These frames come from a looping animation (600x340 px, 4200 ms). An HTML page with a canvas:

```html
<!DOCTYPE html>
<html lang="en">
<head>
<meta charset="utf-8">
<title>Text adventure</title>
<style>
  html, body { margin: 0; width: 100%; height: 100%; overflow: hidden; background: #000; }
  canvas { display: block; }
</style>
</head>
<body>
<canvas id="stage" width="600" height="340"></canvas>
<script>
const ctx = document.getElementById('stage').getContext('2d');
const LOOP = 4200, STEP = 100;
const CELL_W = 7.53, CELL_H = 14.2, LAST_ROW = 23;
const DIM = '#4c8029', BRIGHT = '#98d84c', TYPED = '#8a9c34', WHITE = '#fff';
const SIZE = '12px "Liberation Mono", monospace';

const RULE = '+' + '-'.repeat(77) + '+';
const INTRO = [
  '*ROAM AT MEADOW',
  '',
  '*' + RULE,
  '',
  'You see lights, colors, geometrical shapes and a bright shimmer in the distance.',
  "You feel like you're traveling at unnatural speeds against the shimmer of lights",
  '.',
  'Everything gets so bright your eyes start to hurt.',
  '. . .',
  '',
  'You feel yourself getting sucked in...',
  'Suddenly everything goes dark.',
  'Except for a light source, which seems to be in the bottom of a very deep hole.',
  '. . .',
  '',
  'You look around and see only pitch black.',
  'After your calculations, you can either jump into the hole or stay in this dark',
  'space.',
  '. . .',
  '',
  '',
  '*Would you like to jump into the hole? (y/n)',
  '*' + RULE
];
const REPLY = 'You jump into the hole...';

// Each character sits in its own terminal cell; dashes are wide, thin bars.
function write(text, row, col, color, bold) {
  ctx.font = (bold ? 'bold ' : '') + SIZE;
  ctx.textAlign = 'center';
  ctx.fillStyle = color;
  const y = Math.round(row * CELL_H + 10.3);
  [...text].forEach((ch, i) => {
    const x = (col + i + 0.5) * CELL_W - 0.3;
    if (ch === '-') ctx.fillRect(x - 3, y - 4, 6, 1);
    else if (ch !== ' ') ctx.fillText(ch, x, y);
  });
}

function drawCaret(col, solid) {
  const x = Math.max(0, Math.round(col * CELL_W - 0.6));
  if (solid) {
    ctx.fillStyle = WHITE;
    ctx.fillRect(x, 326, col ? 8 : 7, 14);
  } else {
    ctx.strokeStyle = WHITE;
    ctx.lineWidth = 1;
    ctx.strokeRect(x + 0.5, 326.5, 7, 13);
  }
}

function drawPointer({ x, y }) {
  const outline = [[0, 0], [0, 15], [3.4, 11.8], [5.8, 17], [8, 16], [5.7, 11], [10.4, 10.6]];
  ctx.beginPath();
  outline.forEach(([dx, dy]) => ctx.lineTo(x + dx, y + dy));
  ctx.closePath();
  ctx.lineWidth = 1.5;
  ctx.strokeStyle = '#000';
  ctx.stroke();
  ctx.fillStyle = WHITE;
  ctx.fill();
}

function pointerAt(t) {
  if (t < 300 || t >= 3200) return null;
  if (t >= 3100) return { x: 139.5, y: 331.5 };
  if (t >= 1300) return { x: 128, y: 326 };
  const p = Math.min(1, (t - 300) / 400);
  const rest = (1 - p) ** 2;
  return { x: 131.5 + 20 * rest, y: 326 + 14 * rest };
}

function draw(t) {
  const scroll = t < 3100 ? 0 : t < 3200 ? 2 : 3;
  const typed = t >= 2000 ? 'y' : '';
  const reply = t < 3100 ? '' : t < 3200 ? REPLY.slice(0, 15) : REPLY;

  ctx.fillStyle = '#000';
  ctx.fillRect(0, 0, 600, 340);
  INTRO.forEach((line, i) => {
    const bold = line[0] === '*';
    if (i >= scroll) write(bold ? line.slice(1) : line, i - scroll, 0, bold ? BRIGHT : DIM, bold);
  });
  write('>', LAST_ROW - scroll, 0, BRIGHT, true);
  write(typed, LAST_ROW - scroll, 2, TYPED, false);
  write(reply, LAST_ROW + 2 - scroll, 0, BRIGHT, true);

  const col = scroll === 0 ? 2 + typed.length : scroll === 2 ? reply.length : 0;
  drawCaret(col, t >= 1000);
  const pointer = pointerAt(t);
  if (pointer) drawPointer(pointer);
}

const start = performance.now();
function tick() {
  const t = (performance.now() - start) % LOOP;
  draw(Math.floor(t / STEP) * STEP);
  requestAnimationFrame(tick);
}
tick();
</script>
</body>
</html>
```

PROBLEM REQUIREMENTS. Answer with one number, namely the count of lines in the entries that include the word "bold".

WRITTEN RESPONSE. 4